The recent appointment and confirmation of Amy Coney Barrett to the Supreme Court is President Trump’s third remodeling of the Supreme Court. The 48-year-old Barrett will be the third female Justice on the Court, in addition to Elena Kagan and Sonia Sotomayor, and the sixth justice to receive a nomination from a conservative, Republican president. Supreme Court Justices, absent death, resignation or impeachment, serve for life. When Barrett reaches 87 years of age, the same age as preceding Justice Ruth Bader Ginsburg upon her death, the vast majority of students currently attending Colgate University will be approaching retirement.
For a moment, let us leave aside the markedly blatant political self-interest of the Republican Party in steamrolling a conservative nominee through the confirmation process without a single vote from the Democratic minority. Let us leave aside the fact that, in response to President Obama’s 2016 nomination of Merrick Garland, Republican Senators argued that the confirmation of a new Supreme Court justice should be delayed until after the presidential election.
Let us leave the partisanship aside and examine the broader, structural issue of the Supreme Court and its intertwinement with the Electoral College.
The Electoral College is the method designed by the Founding Fathers to choose the American President. Every four years, candidates compete for the presidency, achieved by winning a majority of electoral votes. Each state possesses an electoral vote for each of its delegates to the House of Representatives and its senators. New York State, with its 29 representatives and two senators, receives 29 electoral votes. The number of electoral votes for a state may change every ten years following the census and population changes. States with greater populations possess more electoral votes than states with smaller populations. A candidate’s goal is to receive a majority of all possible electoral votes, or 270.
The winner of the popular vote in a particular state is awarded every single electoral vote for that state; electoral votes are not divided proportionally. In a theoretical state with 10,000 voters and 20 electoral votes, a candidate may win a bare majority of the popular vote (5,001) and receive all 20 electoral votes. In a second theoretical state with 5,000 voters and 10 electoral votes, a candidate could win every single vote and receive only 10 electoral votes. In this scenario, a candidate could win 10,001 to 4,999 votes and lose the electoral vote by 10 votes. According to the rules set by the Founders, the candidate ahead in the electoral vote wins the White House.
This was the exact case to occur in 2016. Donald Trump won the White House, not by his general popularity and likeability among the American public, but because he secured enough votes in a winning combination of states with large numbers of electoral votes. Trump lost the national popular vote by approximately three million but still leapfrogged his opponent Hillary Clinton in the Electoral College by winning slim popular majorities in individual states with more electoral votes such as Pennsylvania, Michigan and Florida.
In 2017, Trump took office with less than half of the American public having voted for him. He appointed Neil Gorsuch to fill the vacancy left by the death of Justice Antonin Scalia. Upon the sudden retirement of Justice Anthony Kennedy, he appointed Brett Kavanaugh. With the death of Justice Ruth Bader Ginsburg, he has made his third appointment with Amy Coney Barrett.
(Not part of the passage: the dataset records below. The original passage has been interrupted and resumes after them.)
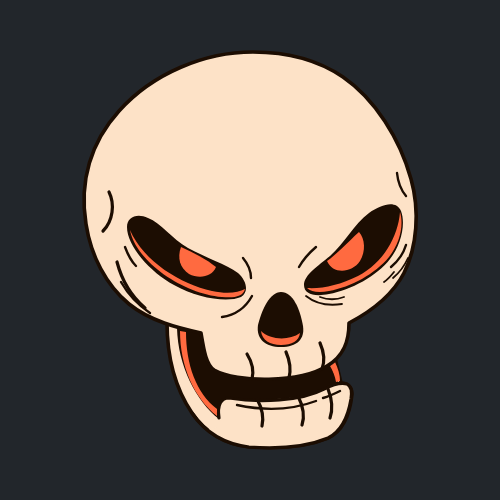
<!DOCTYPE html>
<html lang="en">
<head>
<meta charset="utf-8">
<title>Grinning skull</title>
<style>
:root { --night: #22262b; --bone: #fde2c7; --ink: #1c0d02; --ember: #ff6a40; }
html, body { margin: 0; width: 500px; height: 500px; overflow: hidden; background: var(--night); }
svg { display: block; }
.bone { fill: var(--bone); stroke: var(--ink); stroke-width: 3.6; stroke-linejoin: round; }
.ink { fill: var(--ink); }
.ember { fill: var(--ember); }
.crease { fill: none; stroke: var(--ink); stroke-width: 2.4; stroke-linecap: round; stroke-linejoin: round; }
.heavy { stroke-width: 3.2; }
.fine { stroke-width: 1.8; }
</style>
</head>
<body>
<svg width="500" height="500" viewBox="0 0 500 500" role="img" aria-label="Angry cartoon skull with glowing eyes">
  <defs>
    <clipPath id="left-socket">
      <path d="M127 227C127 217 137 213 148 218C161 223 172 239 188 248C206 258 226 264 238 273C247 281 249 292 241 297C227 303 197 298 174 285C150 272 127 246 127 227Z"/>
    </clipPath>
    <clipPath id="right-socket">
      <path d="M304 285C304 275 318 266 330 256C345 243 354 224 369 213C382 204 396 200 401 211C406 224 401 245 390 259C377 276 351 290 329 294C314 297 304 294 304 285Z"/>
    </clipPath>
  </defs>

  <g id="jaw">
    <path class="bone" d="M167 322C167 358 175 388 192 413C205 432 224 444 249 447C276 449 306 447 328 438C343 431 350 413 352 394C352 386 347 383 341 383L333 350Z"/>
    <path class="ink" d="M177 328L203 332C205 348 207 362 215 370C240 384 297 382 330 364L339 384C300 402 262 400 230 399C222 400 219 408 219 419C196 401 178 366 177 328Z"/>
    <path class="ember" d="M180 331L186 332C186 364 196 393 217 409L217 416C194 398 180 366 180 331Z"/>
    <path class="ember" d="M330 366L335 362C338 368 340 375 340 381L336 382C335 376 333 371 330 366Z"/>
    <path class="bone" stroke="none" d="M219 419C217 406 221 398 229 398C260 403 301 401 324 389C334 384 341 382 347 384C352 387 352 392 351 399C348 417 342 431 328 438C306 447 276 449 249 447C232 445 217 438 205 428C214 431 222 426 219 419Z" style="stroke:none"/>
    <path class="crease heavy" d="M219 418C217 405 221 398 229 398C260 403 301 401 324 389C334 384 341 382 347 384C352 387 352 392 351 399C348 417 342 431 328 438C306 447 276 449 249 447C224 444 205 432 192 413"/>
    <path class="crease" d="M237 405C265 411 292 410 316 401M323 398C330 396 336 393 340 391"/>
    <path class="crease heavy" d="M257 399C262 408 264 417 262 426M298 396C303 406 305 416 302 425M328 389C332 399 333 409 330 418"/>
  </g>

  <g id="cranium">
    <path class="bone" d="M253 52C205 52 153 73 119 111C91 142 79 181 86 224C91 256 106 285 129 304C150 321 178 328 201 333C204 351 206 364 214 370C237 383 300 383 327 366C344 356 349 341 349 323C370 312 392 296 404 273C417 247 420 211 411 179C400 139 375 99 343 77C315 58 284 52 253 52Z"/>
    <path class="crease heavy" d="M117 262C122 281 132 297 145 308"/>
    <path class="crease" d="M121 282C129 296 138 305 150 313"/>
    <path class="crease heavy" d="M109 192C115 204 113 221 103 231"/>
    <path class="crease" d="M125 247C128 255 131 261 136 266M397 173C398 183 401 190 406 196M406 245C403 255 397 262 391 267"/>
    <path class="crease fine" d="M408 258C404 267 399 273 393 278M394 272C390 277 387 280 384 282"/>
  </g>

  <g id="left-eye" clip-path="url(#left-socket)">
    <rect class="ink" x="120" y="205" width="135" height="100"/>
    <path class="ember" d="M130 230C144 262 181 284 212 291C226 294 238 293 245 289C243 297 234 298 222 297C184 294 136 262 130 230Z"/>
    <path class="ember" d="M181 247C177 258 180 268 189 274C199 279 212 277 216 267C206 259 194 253 181 247Z"/>
  </g>
  <g id="right-eye" clip-path="url(#right-socket)">
    <rect class="ink" x="298" y="198" width="112" height="105"/>
    <path class="ember" d="M400 212C404 225 400 243 389 257C375 274 351 287 329 291C319 293 311 292 307 288C322 289 340 285 358 276C383 263 398 237 400 212Z"/>
    <path class="ember" d="M327 261C336 255 348 242 359 232C365 239 366 251 360 261C352 273 333 275 327 261Z"/>
  </g>

  <g id="nose">
    <path class="ink" d="M281 292C270 292 262 309 258 325C256 339 265 347 281 347C297 347 305 339 303 326C300 309 293 292 281 292Z"/>
    <path class="ember" d="M261 331C270 340 289 341 300 333C299 341 292 345 281 345C270 345 262 340 261 331Z"/>
  </g>

  <g id="face-creases" class="crease">
    <path d="M243 258C248 264 251 270 251 278M252 296C246 307 236 315 222 317M316 247C309 253 303 260 299 267"/>
    <path d="M306 296C316 304 329 306 342 304M320 297C328 300 336 300 344 297" class="fine"/>
  </g>
  <g id="upper-teeth" class="crease heavy">
    <path d="M247 354C252 362 254 371 252 379M286 352C290 361 291 370 289 378M320 343C324 352 325 361 322 369"/>
  </g>
</svg>
</body>
</html>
These three justices, appointed by a President who won his governing mandate through non-majoritarian means, will reside on the Court until the time that current Colgate students begin to retire.
These three justices join three other conservatives on the Court. One of them, Chief Justice John Roberts, also received his appointment through a non-majoritarian method. President George W. Bush, like Donald Trump, won the White House through the Electoral College and also lost the popular vote to his Democratic opponent, Al Gore.
Four of the six justices in the majority on the Supreme Court received their appointments from minority Republican presidents who lost the national popular vote and were decimated in the popular vote in the most populous and most demographically heterogeneous states in the Union: California and New York.
It is easy to see the systemic problems in the Electoral College, particularly for a democratic republic as large and diverse as the United States. In one year, the Supreme Court Justices may make more decisions directly impacting the lives of Colgate students than the President may make in one four-year term. One need look no further than attempts to strike down the Affordable Care Act, rescinding protections for LGBTQIA+ individuals and preventing international students from entering the country. As progressives, we have lost the immediate battle with the Supreme Court. We can still win the war, not through court-packing or other gimmicks, but by constitutionally erasing the Electoral College into the dustbin of political history.